- Complaint: “I thought we had an agreement to check with each other before we commit to any engagements. I feel controlled when you don’t do that.”
- Criticism: “Why didn’t you check with me BEFORE you committed us to that engagement? You don’t care about what I want to do.”
Contempt is a more cynical extension of criticism, and often involves character assassination.
- Contempt: “You’re so manipulative and controlling. It’s a miracle you have any friends.”
Another common habit is to globalise the complaint beyond the specific incident. Whenever the words “always” or “never” are used, it’s a sure sign of globalisation. Stick to the incident at hand and avoid bringing up ancient history.
- Globalisation: “You always do this! I never get consulted. You’ve been doing this from the day we married. It’s always the same with you.”
While it’s understandable that a person would get defensive when they are being criticised or blamed, it is not a helpful reaction. The more defensive one is, the more persistent the accuser tends to become, which escalates the argument.
Stonewalling is refusing to interact. It may involve physically leaving the other (e.g. storming out, locking oneself in another room) or emotionally tuning out (e.g. watching TV, reading the paper). In 85% of marriages, the stonewaller is the husband. One reason for this trend is that a man’s body is more easily ‘flooded’.
Flooding is a stress reaction and includes physiological changes such as an increase in blood pressure and heart rate. Flooding can be triggered by confrontation or emotional discussions and causes intense emotion which is overwhelming and disorientating. This is one reason why women are more likely than their husbands to bring up sensitive issues and why the ‘Stop’ step in ‘Stop.Reflect.Connect’ is so powerful. When you’re flooded, ‘Stop’ allows you to regain self-control.

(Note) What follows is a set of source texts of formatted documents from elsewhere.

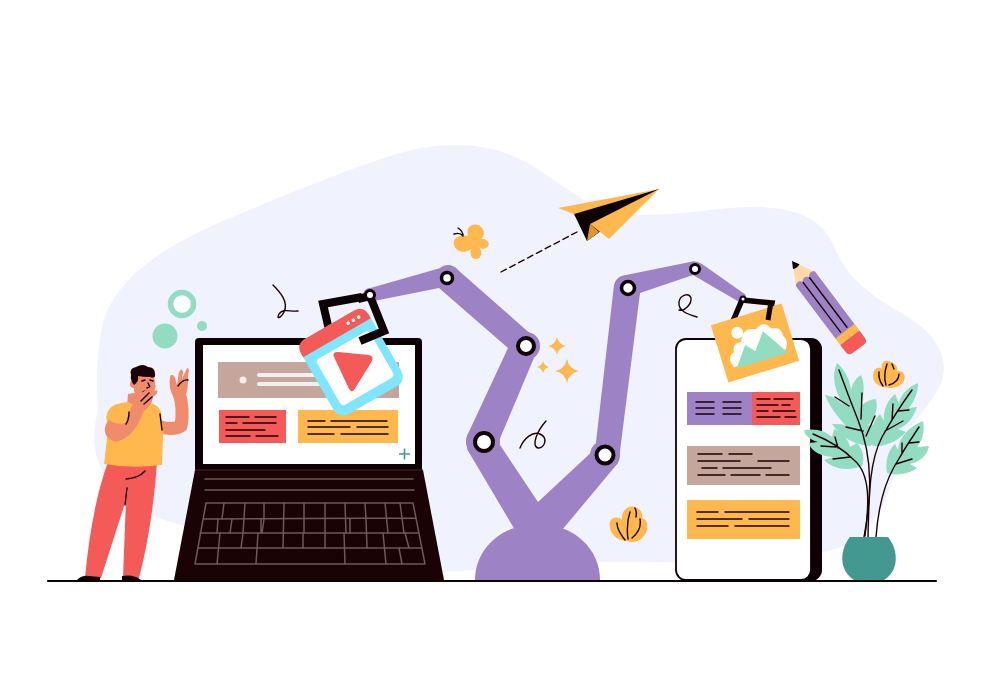
<!DOCTYPE html>
<html lang="en">
<head>
<meta charset="utf-8">
<title>Website building illustration</title>
<style>
:root{--ink:#1a0205;--black:#0d0103;--mist:#f0f2fe;--violet:#9d82c6;--amber:#ffb84d;--amber-dark:#e0962e;--coral:#f45a57;--taupe:#c4a69c;--mint:#92dcc1;--teal:#43998f;--sky:#80e5ff;--skin:#f08b6c;--key:#6b5a59;--white:#fff}
html,body{margin:0;background:var(--white);overflow:hidden}
svg{display:block;width:993px;height:692px}
.mist{fill:var(--mist)}.ink{fill:var(--ink)}.black{fill:var(--black)}.violet{fill:var(--violet)}.amber{fill:var(--amber)}.coral{fill:var(--coral)}.taupe{fill:var(--taupe)}.mint{fill:var(--mint)}.teal{fill:var(--teal)}.sky{fill:var(--sky)}.skin{fill:var(--skin)}.white{fill:var(--white)}
.line{fill:none;stroke:var(--ink);stroke-width:1.4;stroke-linecap:round;stroke-linejoin:round}
.limb{fill:none;stroke:var(--skin);stroke-linecap:round;stroke-linejoin:round}
.joint{fill:var(--white);stroke:var(--black)}
.claw{fill:none;stroke:var(--black);stroke-linejoin:miter}
.keys{fill:none;stroke:var(--key);stroke-width:1.5;stroke-linecap:round;stroke-linejoin:round}
.arm{fill:none;stroke:var(--violet);stroke-linejoin:round;stroke-linecap:round}
</style>
</head>
<body>
<svg viewBox="0 0 993 692" role="img" aria-label="Robot arms place a video and a picture on a laptop and a phone while a man watches">
<defs>
<path id="sparkle" d="M0-12Q2-2 12 0Q2 2 0 12Q-2 2-12 0Q-2-2 0-12Z"/>
</defs>

<path id="backdrop" class="mist" d="M98 410C95 375 98 335 106 314C120 280 155 250 225 220C290 193 350 168 400 153C440 141 485 142 518 158C555 176 575 203 620 213C665 220 715 206 757 207C800 208 822 220 833 244C847 280 872 296 903 314C934 332 949 354 942 380C934 404 912 418 905 440C893 480 881 535 838 548C780 567 690 561 600 562L440 572C350 568 270 552 196 528C150 520 116 500 101 468C92 448 93 430 98 410Z"/>

<g id="bubbles">
<circle class="mint" cx="165" cy="336" r="12.5"/>
<circle cx="182" cy="304" r="11.5" fill="#fff" stroke="#92dcc1" stroke-width="5.5"/>
<circle class="mint" cx="202" cy="326" r="5"/>
</g>

<g id="squiggles" class="line">
<path d="M273 285C280 292 289 302 284 312C281 318 276 320 279 314C283 308 290 312 298 311"/>
<path d="M520 448C524 438 533 431 540 434C549 438 544 449 538 448C531 446 537 431 546 421"/>
<path d="M679 310C684 312 692 304 691 298C689 292 680 295 679 302C678 311 687 314 697 317"/>
</g>

<g id="butterfly">
<path class="amber" d="M468 236C465 226 474 222 480 226C486 231 484 237 481 239C489 238 491 246 486 248C483 250 480 248 479 247C484 253 480 260 475 259C470 258 470 252 471 249C465 254 456 252 454 245C452 238 460 234 468 236Z"/>
<path class="line" d="M463 236Q460 232 454 234M463 236Q463 231 458 228"/>
</g>

<g id="paper-plane">
<path class="line" d="M501 272L577 232" stroke-dasharray="6 4"/>
<path class="amber" d="M558 208L659 189L574 214Z"/>
<path class="black" d="M574 214L659 189L587 241Z"/>
<path class="amber" d="M590 224L659 189L609 239Z"/>
<path d="M587 241L590 224L599 232Z" fill="#e0962e"/>
</g>

<g id="sparkles" class="amber">
<use href="#sparkle" x="567" y="371"/>
<use href="#sparkle" transform="translate(557 346) scale(.75)"/>
<use href="#sparkle" transform="translate(543 367) scale(.52)"/>
</g>

<g id="robot-base" class="violet">
<path d="M475 580C475 549 502 524 538 524C574 524 600 549 600 580Z"/>
<path d="M467 449L494 436L538 502L597 447L618 463L562 530H515Z"/>
</g>

<g id="laptop">
<path class="black" d="M195 342Q195 338 199 338H418Q422 338 422 342V470H195Z"/>
<rect class="white" x="203" y="345" width="212" height="119"/>
<path class="ink" d="M195 470H423L444 580H174Z"/>
<path d="M195 470H423" stroke="#3d2a2b"/>
<path class="keys" d="M205 479H413M205 490H414"/>
<g id="keyboard" class="keys">
<path d="M206 503H413L425 564H195ZM203 519L416 518M200 533L419 533M198 548L422 548"/>
<path d="M224 503L222 519M245 503L243 533L241 548M264 503V519L262 533M284 503L283 548M304 503V533M325 503V548M345 503L346 533M365 503L366 519L367 548M385 503L388 533M400 503L404 533M218 519L217 533M220 533L217 564M232 519L230 533M258 533L256 564M261 519V533M303 533V548M344 533L345 564M350 519V533M383 533L386 564M405 533L409 548M399 548L402 564"/>
</g>
<g id="laptop-page">
<rect class="taupe" x="218" y="362" width="181" height="36"/>
<circle cx="243" cy="380" r="3.5" fill="#f5eeee"/>
<path d="M259 375H340M259 384H340" stroke="#f5eeee" stroke-width="4" stroke-linecap="round"/>
<rect class="coral" x="219" y="410" width="67" height="33"/>
<path class="line" d="M226 417H249M255 417H276M226 423H237M243 423H276M226 430H265M226 436H250M256 436H278"/>
<rect class="amber" x="298" y="410" width="100" height="33"/>
<path class="line" d="M308 421H325M331 421H387M308 427H350M357 427H388M308 434H334M341 434H388"/>
<path d="M399 454H410M404.500 448.500V459.500" stroke="#43998f" stroke-width="1.6"/>
</g>
</g>

<g id="left-arm">
<path class="violet" d="M367 289L444 267Q452 264 458 270L534 337Q540 344 536 353L496 448Q488 459 474 453Q464 447 467 436L508 348L439 288L374 301Z"/>
<circle class="violet" cx="370" cy="295" r="7"/>
<circle class="violet" cx="448" cy="277" r="12"/>
<circle class="violet" cx="526" cy="346" r="14"/>
<circle class="violet" cx="483" cy="442" r="17"/>
</g>

<g id="video-card">
<path class="claw" d="M330 334L323 304L362 297" stroke-width="8"/>
<g transform="translate(351 362) rotate(-30)">
<rect class="sky" x="-39" y="-43" width="78" height="87" rx="11"/>
<path class="coral" d="M-39-28V-32Q-39-43-28-43H28Q39-43 39-32V-28Z"/>
<rect class="white" x="-30" y="-19" width="61" height="53" rx="4"/>
<path class="coral" d="M-12-14Q-11-18-6-15L19 3Q23 7 18 10L-10 25Q-16 28-15 21Z"/>
<g class="white"><circle cx="17" cy="-35" r="1.800"/><circle cx="23" cy="-35" r="1.800"/><circle cx="29" cy="-35" r="1.800"/></g>
</g>
<path class="claw" d="M358 299L370 296L384 331L360 341" stroke-width="8"/>
</g>
<g id="left-arm-joints" class="joint">
<circle cx="370" cy="295" r="4.500" stroke-width="3"/>
<circle cx="447" cy="278" r="5.500" stroke-width="3.500"/>
<circle cx="526" cy="346" r="8" stroke-width="4"/>
<circle cx="484" cy="442" r="9" stroke-width="4"/>
</g>

<g id="phone">
<rect class="black" x="684" y="338" width="138" height="243" rx="11"/>
<rect class="white" x="676" y="339" width="135" height="241" rx="10" stroke="#0d0103" stroke-width="1.800"/>
<rect class="violet" x="687" y="392" width="65" height="33"/>
<path class="line" d="M696 402H714M723 402H741M696 408H714M723 408H741M696 414H714M723 414H741"/>
<rect class="coral" x="752" y="392" width="48" height="33"/>
<path class="line" d="M757 399H770M774 399H793M757 405H778M782 405H790M757 411H768M773 411H795M757 417H780M785 417H796"/>
<rect class="taupe" x="687" y="446" width="113" height="39"/>
<path class="line" d="M698 454H722M729 454H752M698 461H740M758 461H789M702 468H717M723 468H771M698 475H725M731 475H760M766 475H789"/>
<rect class="amber" x="687" y="500" width="113" height="39"/>
<path class="line" d="M697 512H718M725 512H789M697 519H742M749 519H789M697 526H728M735 526H789"/>
</g>

<g id="right-arm">
<path class="violet" d="M614 285Q616 276 626 275L690 262Q696 260 702 264L746 295L741 303L693 275L640 293L619 459Q613 468 603 466Q594 462 595 451Z"/>
<circle class="violet" cx="628" cy="288" r="13"/>
<circle class="violet" cx="605" cy="455" r="15"/>
<path class="claw" d="M733 321L742 300L772 303L768 322" stroke-width="5.500"/>
</g>

<g id="image-card">
<g transform="translate(755 343) rotate(-17)">
<rect class="amber" x="-37" y="-30" width="74" height="60"/>
<path class="white" d="M-27 17Q-32 5-23 3Q-22-7-13-5Q-8-19 5-13Q15-20 20-9Q30-9 29 1Q34 11 25 17Z"/>
<path class="mint" d="M-25 19L-10-1L-2 8L11-9L29 19Z"/>
<circle class="white" cx="-14" cy="-15" r="6"/>
</g>
<path class="claw" d="M771 302L768 320" stroke-width="5"/>
</g>
<g id="right-arm-joints" class="joint">
<circle cx="628" cy="288" r="6.500" stroke-width="3.500"/>
<circle cx="695" cy="269" r="4.500" stroke-width="3"/>
<circle cx="743" cy="299" r="2.500" stroke-width="2"/>
<circle cx="605" cy="455" r="8.500" stroke-width="4"/>
</g>

<g id="pencil" transform="translate(792 261) rotate(-37)">
<path d="M0 0L-12 23Q-6 27 0 23Q6 27 12 23Z" fill="#ffd9a6"/>
<path class="black" d="M0 0L-4 7Q0 9 4 7Z"/>
<path class="violet" d="M-12 22Q-7 18-4 23Q0 18 4 23Q8 18 12 22V90H-12Z"/>
<path class="line" d="M-4 24V86M4 24V86"/>
<rect class="amber" x="-12" y="88" width="24" height="8"/>
<path class="coral" d="M-12 96H12V105Q12 110 7 110H-7Q-12 110-12 105Z"/>
</g>

<g id="falling-leaf">
<path class="amber" d="M627 541C615 541 608 531 610 522C612 516 620 517 622 520C621 511 628 505 634 507C641 508 643 514 642 518C649 520 649 531 643 537C639 542 632 543 627 541Z"/>
<path class="line" d="M625 540Q617 530 617 523M628 539Q626 524 630 512M632 538Q642 530 640 519M635 508Q637 512 636 517"/>
</g>

<g id="plant">
<g class="mint">
<path d="M870 446C855 445 842 438 832 424C838 424 843 424 846 426C838 417 829 406 825 395C832 396 838 399 843 405C835 390 831 377 837 363C846 371 850 381 851 390C853 382 857 377 861 375C866 386 863 400 860 407C865 402 871 399 876 399C879 411 873 421 867 426C873 424 878 424 882 426C882 437 876 443 870 446Z"/>
<path d="M873 446C870 434 872 421 880 414L884 421C883 409 888 400 895 394L899 403C901 394 908 387 918 383C918 393 914 402 909 408L917 407C913 419 906 426 898 429L906 432C897 442 884 447 873 446Z"/>
<path d="M862 466C849 471 834 470 824 460L833 457C821 456 811 452 809 443L818 442C811 440 805 436 804 430C816 428 826 431 832 437L834 429C843 433 848 439 850 447L857 443C863 449 865 459 862 466Z"/>
<path d="M887 473C885 461 888 450 895 444L898 450C899 438 908 427 923 421C925 432 922 441 917 447L929 446C927 457 918 462 910 464L917 468C909 474 897 476 887 473Z"/>
</g>
<g class="line">
<path d="M864 537C871 500 874 460 858 420Q848 395 839 370M861 419L862 393M849 406L835 397M863 431L846 427M866 436L875 416"/>
<path d="M868 537C869 490 870 460 882 437Q896 412 912 390M892 420L893 404M885 431L903 421M898 411L909 410"/>
<path d="M865 536C869 505 871 474 854 460Q838 444 813 434M838 448L835 437M850 457L833 459M836 447L821 446"/>
<path d="M876 537C878 510 884 485 894 467Q906 446 919 427M902 454L902 443M896 464L912 459M909 443L919 442"/>
</g>
<path class="teal" d="M850 537H888C898 549 900 570 884 580H854C838 570 840 549 850 537Z"/>
</g>
<g id="moth">
<path class="amber" d="M884 387C875 386 871 378 874 371C876 367 880 367 882 369C880 362 886 359 891 362C896 364 898 367 897 371C904 370 907 377 903 382C899 388 891 389 884 387Z"/>
<path class="line" d="M883 386Q878 379 879 372M886 385Q883 376 887 364M889 385Q899 382 899 374M892 364L894 369"/>
</g>

<g id="man">
<path class="coral" d="M108 462H157C154 506 147 548 139 578H123L126 500L101 578H85C89 535 96 495 108 462Z"/>
<path class="line" d="M145 471Q139 478 126 479M127 488L125 505" stroke-width="1"/>
<path class="black" d="M77 580Q82 575 89 576L100 577V580ZM122 576Q134 574 141 580H122Z"/>
<path class="skin" d="M128 394L146 391L144 408L127 407Z"/>
<path class="limb" d="M157 426Q172 431 181 426Q184 409 179 392" stroke-width="13"/>
<path class="amber" d="M128 402Q137 408 147 402Q158 404 161 412L163 435L162 465Q133 469 104 464L109 422Q104 421 109 412Q115 402 128 402Z"/>
<path class="skin" d="M134 377Q144 370 154 377Q158 390 150 398Q139 402 134 391Z"/>
<circle class="skin" cx="134" cy="384" r="4"/>
<path class="ink" d="M134 385Q130 380 131 375Q129 368 136 367Q143 363 148 367Q155 367 155 374Q156 379 150 377Q143 377 138 376Q139 382 134 385Z"/>
<g class="line" stroke-width="1"><path d="M142 381L145 380M150 380L153 381M148 383L150 387L147 388M143 392Q147 390 149 392"/></g>
<path class="limb" d="M115 422Q107 432 116 435Q130 431 137 410" stroke-width="13"/>
<path class="skin" d="M131 411Q133 399 143 392L153 385Q157 384 155 388L149 393L157 390Q159 393 153 397Q152 407 140 414Z"/>
<path class="amber" d="M117 404Q107 407 106 418Q115 426 127 423L126 410Z"/>
<path class="skin" d="M174 398Q168 388 170 377Q172 372 175 378L177 385L179 372Q182 367 183 372L182 379L187 368Q190 368 188 375L188 382Q188 393 183 400Z"/>
<path class="line" d="M141 401L149 393M144 404L152 397M178 386Q183 379 188 380M129 412Q129 420 126 424M160 414L162 430" stroke-width=".9"/>
</g>

<path id="ground" d="M48 581H936" stroke="#0d0103" stroke-width="2.200" stroke-linecap="round"/>
</svg>
</body>
</html>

Rejecting repair attempts
Within any argument, often one or both will make some gesture of conciliation. It might be through humour, touch, eye contact or words. When this happens, if the other person doesn’t recognise and/or respond, the person waving the white flag feels rejected, adding fuel to the argument.
* John Gottman, Seven Principles for Making Marriage Work
A few years back, we got ourselves into a terrible rut. We were fighting all the time and feeling angry and disconnected. We found ourselves being over-reactive. One of us would make some innocent comment and the other would interpret it as an attack. Then the other would get upset because they had been misjudged. We felt hurt and disconnected from each other almost all the time. There wasn’t a lot of joy in our marriage – just a steady stream of sullen bitterness.
Some friends of ours helped us a lot by putting into place two simple strategies.
Firstly, they told us to do the Daily Appreciation regularly, at least 5 times a day. This helped us to focus on the good in each other, to build each other up. When we did this, we started to feel more positive towards each other, and we also learnt what was most effective in helping the other to feel loved.
Secondly, they taught us the ‘ouch’ rule. This was an agreement to immediately say ‘ouch’ whenever we were offended by something the other said. This gave the other person the chance to rephrase it or clarify what they meant. This was really helpful in making our communication clearer. We stopped jumping to negative conclusions about each other. It surprised us how often we were inclined to misunderstand each other. After a while, we learnt to assume that the other always had good intentions towards us. It really was the norm. Neither of us were being irritable and snappy or cold and withdrawn to punish the other. And if there was any doubt, we know now to seek clarification before drawing conclusions.